╭─ Dataset entries

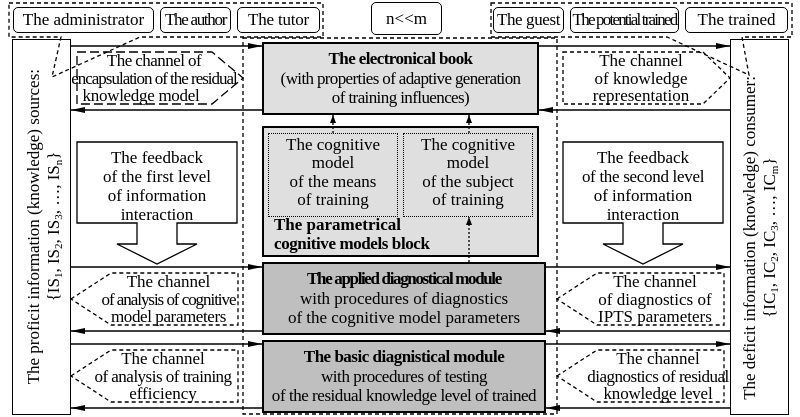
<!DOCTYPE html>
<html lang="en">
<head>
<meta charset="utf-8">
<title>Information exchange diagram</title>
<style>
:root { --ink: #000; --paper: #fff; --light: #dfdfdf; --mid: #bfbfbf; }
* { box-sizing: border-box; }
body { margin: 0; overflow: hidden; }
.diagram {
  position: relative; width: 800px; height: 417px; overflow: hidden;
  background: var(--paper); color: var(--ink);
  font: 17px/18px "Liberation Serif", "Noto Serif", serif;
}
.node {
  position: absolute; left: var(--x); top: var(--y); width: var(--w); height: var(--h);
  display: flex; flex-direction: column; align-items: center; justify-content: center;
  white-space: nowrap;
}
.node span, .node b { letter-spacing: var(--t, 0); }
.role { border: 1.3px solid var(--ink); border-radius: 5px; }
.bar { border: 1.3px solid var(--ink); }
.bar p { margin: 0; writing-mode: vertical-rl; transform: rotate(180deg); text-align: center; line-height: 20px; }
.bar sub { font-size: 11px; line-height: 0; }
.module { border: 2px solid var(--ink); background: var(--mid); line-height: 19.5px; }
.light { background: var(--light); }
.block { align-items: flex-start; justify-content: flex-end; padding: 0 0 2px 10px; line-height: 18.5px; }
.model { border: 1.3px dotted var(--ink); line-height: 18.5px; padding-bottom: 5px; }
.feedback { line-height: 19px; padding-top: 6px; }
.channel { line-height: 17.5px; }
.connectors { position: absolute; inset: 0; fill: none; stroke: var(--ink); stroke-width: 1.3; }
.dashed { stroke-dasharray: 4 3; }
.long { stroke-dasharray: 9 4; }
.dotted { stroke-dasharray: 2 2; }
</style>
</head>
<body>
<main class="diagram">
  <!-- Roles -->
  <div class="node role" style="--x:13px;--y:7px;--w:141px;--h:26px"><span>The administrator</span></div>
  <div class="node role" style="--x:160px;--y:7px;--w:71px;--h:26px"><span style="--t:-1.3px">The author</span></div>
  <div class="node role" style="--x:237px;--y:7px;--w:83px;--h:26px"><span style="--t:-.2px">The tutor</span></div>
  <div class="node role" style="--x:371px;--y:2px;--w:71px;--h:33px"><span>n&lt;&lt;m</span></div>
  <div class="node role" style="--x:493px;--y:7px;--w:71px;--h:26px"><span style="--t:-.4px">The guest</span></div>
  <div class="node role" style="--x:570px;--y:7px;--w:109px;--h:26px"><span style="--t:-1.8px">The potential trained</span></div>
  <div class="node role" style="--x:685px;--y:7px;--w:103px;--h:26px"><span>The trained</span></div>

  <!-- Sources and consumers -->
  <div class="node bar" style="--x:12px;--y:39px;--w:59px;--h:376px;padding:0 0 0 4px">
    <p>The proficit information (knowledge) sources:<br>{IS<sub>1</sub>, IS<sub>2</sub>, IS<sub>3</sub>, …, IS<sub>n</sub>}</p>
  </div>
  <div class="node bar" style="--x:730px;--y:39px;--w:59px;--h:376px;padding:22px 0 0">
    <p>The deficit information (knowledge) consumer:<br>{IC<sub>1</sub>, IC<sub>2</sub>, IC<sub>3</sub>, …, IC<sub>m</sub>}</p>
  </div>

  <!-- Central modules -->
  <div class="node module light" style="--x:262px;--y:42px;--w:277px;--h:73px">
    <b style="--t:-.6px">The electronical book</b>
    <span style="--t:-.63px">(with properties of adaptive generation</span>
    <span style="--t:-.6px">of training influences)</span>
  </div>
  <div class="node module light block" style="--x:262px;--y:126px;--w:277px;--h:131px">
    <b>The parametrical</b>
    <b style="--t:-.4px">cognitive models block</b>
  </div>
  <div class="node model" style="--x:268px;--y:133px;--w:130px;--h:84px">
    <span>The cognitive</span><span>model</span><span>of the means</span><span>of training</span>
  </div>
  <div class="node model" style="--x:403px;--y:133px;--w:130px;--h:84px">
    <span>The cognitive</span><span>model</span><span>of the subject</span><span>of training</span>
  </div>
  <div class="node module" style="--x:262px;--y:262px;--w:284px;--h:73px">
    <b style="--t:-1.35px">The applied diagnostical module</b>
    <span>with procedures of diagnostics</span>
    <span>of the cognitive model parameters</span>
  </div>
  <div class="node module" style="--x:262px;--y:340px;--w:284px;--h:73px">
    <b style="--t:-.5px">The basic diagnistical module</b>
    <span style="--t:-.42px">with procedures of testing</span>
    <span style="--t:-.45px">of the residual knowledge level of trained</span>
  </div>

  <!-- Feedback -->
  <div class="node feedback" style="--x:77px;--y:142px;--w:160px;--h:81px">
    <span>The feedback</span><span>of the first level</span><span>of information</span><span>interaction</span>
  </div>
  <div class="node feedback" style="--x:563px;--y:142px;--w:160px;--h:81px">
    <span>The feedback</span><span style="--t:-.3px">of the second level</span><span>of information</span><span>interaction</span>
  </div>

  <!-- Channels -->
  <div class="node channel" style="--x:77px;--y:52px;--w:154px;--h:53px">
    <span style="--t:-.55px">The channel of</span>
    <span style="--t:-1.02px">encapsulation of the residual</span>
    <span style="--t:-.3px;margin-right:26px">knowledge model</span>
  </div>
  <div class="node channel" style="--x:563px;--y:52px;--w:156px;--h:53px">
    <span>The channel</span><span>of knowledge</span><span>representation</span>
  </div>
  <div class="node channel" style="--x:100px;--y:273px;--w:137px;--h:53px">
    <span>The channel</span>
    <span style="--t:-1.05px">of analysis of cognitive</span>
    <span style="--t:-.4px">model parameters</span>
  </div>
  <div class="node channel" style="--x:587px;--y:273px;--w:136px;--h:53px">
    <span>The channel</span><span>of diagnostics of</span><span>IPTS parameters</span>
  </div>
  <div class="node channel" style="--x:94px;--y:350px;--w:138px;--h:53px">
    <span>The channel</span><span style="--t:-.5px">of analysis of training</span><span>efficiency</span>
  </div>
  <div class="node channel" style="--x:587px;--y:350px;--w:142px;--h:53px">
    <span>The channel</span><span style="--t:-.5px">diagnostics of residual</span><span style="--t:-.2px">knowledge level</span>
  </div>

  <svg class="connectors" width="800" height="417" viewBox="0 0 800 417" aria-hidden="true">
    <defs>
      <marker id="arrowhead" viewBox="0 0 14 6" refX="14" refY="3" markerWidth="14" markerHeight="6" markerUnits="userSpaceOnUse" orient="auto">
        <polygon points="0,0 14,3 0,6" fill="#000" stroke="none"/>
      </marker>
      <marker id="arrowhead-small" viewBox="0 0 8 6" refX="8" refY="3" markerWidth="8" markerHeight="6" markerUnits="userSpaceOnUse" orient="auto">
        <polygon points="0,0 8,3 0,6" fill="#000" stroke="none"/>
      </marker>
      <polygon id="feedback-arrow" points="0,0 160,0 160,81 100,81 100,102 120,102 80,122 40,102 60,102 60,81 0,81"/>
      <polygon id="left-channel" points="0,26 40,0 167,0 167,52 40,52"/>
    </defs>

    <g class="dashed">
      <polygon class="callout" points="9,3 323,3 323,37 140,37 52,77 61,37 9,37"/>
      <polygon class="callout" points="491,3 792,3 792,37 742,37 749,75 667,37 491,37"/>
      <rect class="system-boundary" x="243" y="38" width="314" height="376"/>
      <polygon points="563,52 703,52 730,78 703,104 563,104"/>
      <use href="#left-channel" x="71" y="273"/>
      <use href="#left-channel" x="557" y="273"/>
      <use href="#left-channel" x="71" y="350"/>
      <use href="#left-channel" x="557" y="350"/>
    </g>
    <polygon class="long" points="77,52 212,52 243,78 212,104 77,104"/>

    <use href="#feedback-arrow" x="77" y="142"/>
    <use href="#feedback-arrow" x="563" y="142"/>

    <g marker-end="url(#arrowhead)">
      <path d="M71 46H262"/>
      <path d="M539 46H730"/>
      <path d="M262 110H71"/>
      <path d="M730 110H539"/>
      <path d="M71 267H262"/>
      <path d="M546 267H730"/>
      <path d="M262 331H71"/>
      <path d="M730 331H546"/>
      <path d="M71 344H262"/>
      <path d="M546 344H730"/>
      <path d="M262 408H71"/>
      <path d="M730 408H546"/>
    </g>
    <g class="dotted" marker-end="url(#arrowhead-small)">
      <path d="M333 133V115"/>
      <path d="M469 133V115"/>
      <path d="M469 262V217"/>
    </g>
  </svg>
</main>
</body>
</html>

╰─

| Aim of the task |
For the string "justify", filter the data and copy out each line where it occurs.

| Answer box |
  display: flex; flex-direction: column; align-items: center; justify-content: center;
.block { align-items: flex-start; justify-content: flex-end; padding: 0 0 2px 10px; line-height: 18.5px; }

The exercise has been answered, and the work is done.